• Task material:
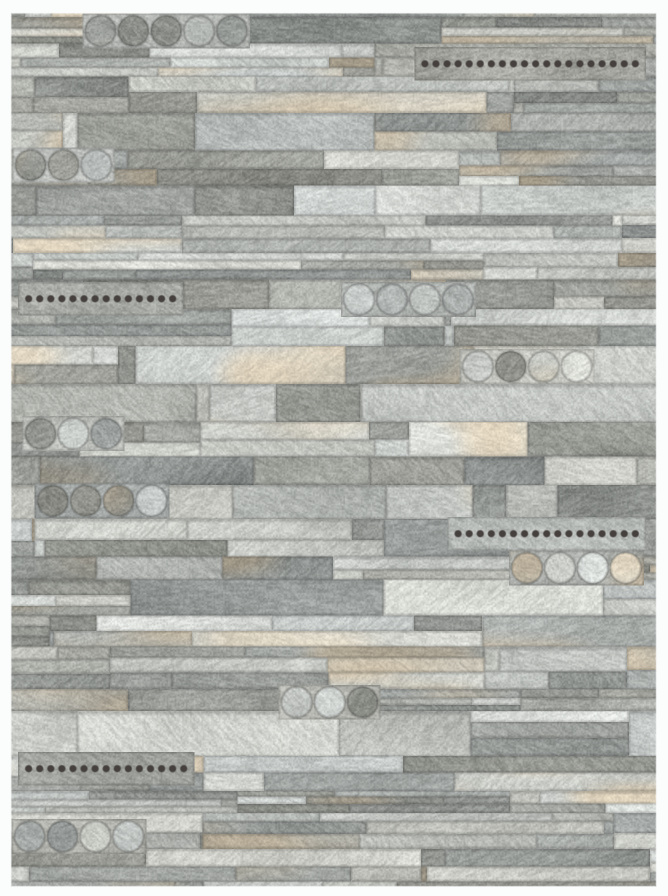
Write a Shadertoy shader that draws this texture.

```glsl
// Patchwork hide rug: staggered grey strips with inlaid discs and punched rows of holes.

const float COURSES = 26.0;                  // main rows, top to bottom
const vec2 RUG_MIN = vec2(0.017, 0.011);
const vec2 RUG_MAX = vec2(0.982, 0.985);
const vec3 BACKDROP = vec3(0.985, 0.99, 0.99);
const vec3 TAN = vec3(0.79, 0.72, 0.61);
const vec3 HOLE = vec3(0.27, 0.25, 0.24);

float hash(vec2 p) {
    vec3 q = fract(p.xyx * 0.1031);
    q += dot(q, q.yzx + 33.33);
    return fract((q.x + q.y) * q.z);
}

float noise(vec2 p) {
    vec2 i = floor(p), f = fract(p);
    f = f * f * (3.0 - 2.0 * f);
    return mix(mix(hash(i), hash(i + vec2(1, 0)), f.x),
               mix(hash(i + vec2(0, 1)), hash(i + vec2(1, 1)), f.x), f.y);
}

// Uneven 1D cell: index, distance to its start, distance to its end
float boundary(float i, float seed, float wander) {
    return i + (hash(vec2(i, seed)) - 0.5) * wander;
}

vec3 unevenCell(float x, float seed, float wander) {
    float i = floor(x);
    if (x < boundary(i, seed, wander)) i -= 1.0;
    else if (x >= boundary(i + 1.0, seed, wander)) i += 1.0;
    return vec3(i, x - boundary(i, seed, wander), boundary(i + 1.0, seed, wander) - x);
}

float boxDistance(vec2 p, vec2 lo, vec2 hi) {
    vec2 d = max(lo - p, p - hi);
    return max(d.x, d.y);
}

// Short-haired hide: clouds, slanted fibres, grain and an occasional tan stain
vec3 hide(vec2 p, float seed, float tone) {
    float slant = (hash(vec2(seed, 4.0)) - 0.5) * 1.8;
    vec2 r = mat2(cos(slant), sin(slant), -sin(slant), cos(slant)) * p;
    float cloud = noise(p * vec2(0.45, 0.9) + seed * 3.7);
    float fibre = noise(r * vec2(4.0, 15.0) + seed);
    float grain = noise(p * 21.0 + seed);
    tone += (cloud - 0.5) * 0.10 + (fibre - 0.5) * 0.10 + (grain - 0.5) * 0.11;
    float stain = smoothstep(0.45, 0.9, noise(p * vec2(0.35, 0.7) + seed * 1.9));
    stain *= step(0.68, hash(vec2(seed, 9.0))) * 0.65;
    vec3 tint = mix(vec3(-0.012, 0.006, -0.002), vec3(0.004, 0.008, -0.02), hash(vec2(seed, 2.0)));
    return mix(tone + tint, TAN * (tone + 0.3), stain);
}

vec3 sewn(vec3 colour, float edge) {
    return colour * (1.0 - 0.17 * smoothstep(0.09, 0.0, edge));
}

// Courses split into blocks, blocks into one to three rows, rows into strips
vec3 strips(vec2 p) {
    vec3 course = unevenCell(p.y, 3.0, 0.45);
    float k = course.x, height = course.y + course.z;
    vec3 block = unevenCell(p.x / 9.5 + hash(vec2(k, 7.0)), k + 40.0, 0.7);
    vec2 blockId = vec2(k * 3.0 + 11.0, block.x + 20.0);
    float rows = 1.0 + floor(hash(blockId) * 2.7);
    float v = pow(course.y / height, mix(0.75, 1.35, hash(blockId + 5.0))) * rows;
    float rowSeed = k * 13.0 + floor(v) * 3.0 + block.x * 5.0 + 60.0;
    vec3 piece = unevenCell(p.x / 6.5 + hash(vec2(rowSeed, 1.0)), rowSeed, 0.8);
    float edge = min(fract(v), 1.0 - fract(v)) * height / rows;
    edge = min(edge, min(block.y, block.z) * 9.5);
    edge = min(edge, min(piece.y, piece.z) * 6.5);
    float seed = hash(vec2(rowSeed, piece.x + 30.0)) * 90.0;
    float tone = mix(0.55, 0.85, hash(vec2(seed, 6.0)));
    return sewn(hide(p, seed, tone), edge);
}

// Panel with a row of round inlays
vec3 discPanel(vec3 base, vec2 p, vec2 corner, float count, float seed) {
    float pitch = 0.98;
    float box = boxDistance(p, corner, corner + vec2(count * pitch + 0.1, 1.04));
    if (box > 0.0) return base;
    vec3 colour = sewn(hide(p, seed, mix(0.6, 0.8, hash(vec2(seed, 3.0)))), -box);
    vec2 q = p - corner - vec2(0.05, 0.52);
    float n = clamp(floor(q.x / pitch), 0.0, count - 1.0);
    float d = length(q - vec2((n + 0.5) * pitch, 0.0)) - 0.455;
    float discSeed = seed + n * 7.0 + 5.0;
    vec3 disc = hide(p, discSeed, mix(0.52, 0.84, hash(vec2(discSeed, 8.0))));
    colour = mix(colour, disc, smoothstep(0.02, -0.02, d));
    return colour * (1.0 - 0.2 * smoothstep(0.07, 0.0, abs(d)));
}

// Panel with a line of small punched holes
vec3 holePanel(vec3 base, vec2 p, vec2 corner, float count, float seed) {
    float pitch = 0.33;
    float box = boxDistance(p, corner, corner + vec2(count * pitch + 0.3, 1.0));
    if (box > 0.0) return base;
    vec3 colour = sewn(hide(p, seed, mix(0.62, 0.74, hash(vec2(seed, 3.0)))), -box);
    vec2 q = p - corner - vec2(0.15, 0.5);
    float n = clamp(floor(q.x / pitch), 0.0, count - 1.0);
    float d = length(q - vec2((n + 0.5) * pitch, 0.0)) - 0.105;
    return mix(colour, HOLE, smoothstep(0.03, -0.03, d));
}

vec3 rug(vec2 p, float width) {
    vec3 colour = strips(p);
    for (int i = 0; i < 9; i++) {
        float f = float(i);
        float swing = 0.5 - 0.5 * cos(6.2832 * (f - 0.75) / 3.7);
        vec2 corner = vec2(0.88 * width * swing * swing, 3.0 * f + round(1.6 * sin(0.8 * f)));
        float count = i == 0 ? 5.0 : (i % 3 == 1 ? 3.0 : 4.0);
        colour = discPanel(colour, p, corner, count, f * 17.0 + 6.0);
    }
    for (int j = 0; j < 4; j++) {
        bool left = j % 2 == 1;
        float count = left ? float(14 + j / 2) : float(20 - 3 * (j / 2));
        float x = left ? 0.2 : width - 0.6 - count * 0.33;
        colour = holePanel(colour, p, vec2(x, float(1 + 7 * j)), count, float(j) * 23.0 + 2.0);
    }
    return colour;
}

void mainImage(out vec4 fragColor, in vec2 fragCoord) {
    vec2 lo = RUG_MIN * iResolution.xy, hi = RUG_MAX * iResolution.xy;
    float unit = (hi.y - lo.y) / COURSES;
    vec3 sum = vec3(0.0);
    for (int s = 0; s < 4; s++) {            // 2 x 2 supersampling
        vec2 c = fragCoord + vec2(s % 2, s / 2) * 0.5 - 0.25;
        vec2 p = vec2(c.x - lo.x, hi.y - c.y) / unit;
        float outside = boxDistance(c, lo, hi) / unit;
        sum += mix(rug(p, (hi.x - lo.x) / unit), BACKDROP, smoothstep(-0.03, 0.03, outside));
    }
    fragColor = vec4(sum * 0.25, 1.0);
}
```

• What you have to do:
Your reply must be one number, namely the count of lines above that hold the string "rowSeed".

• Response to this task:
3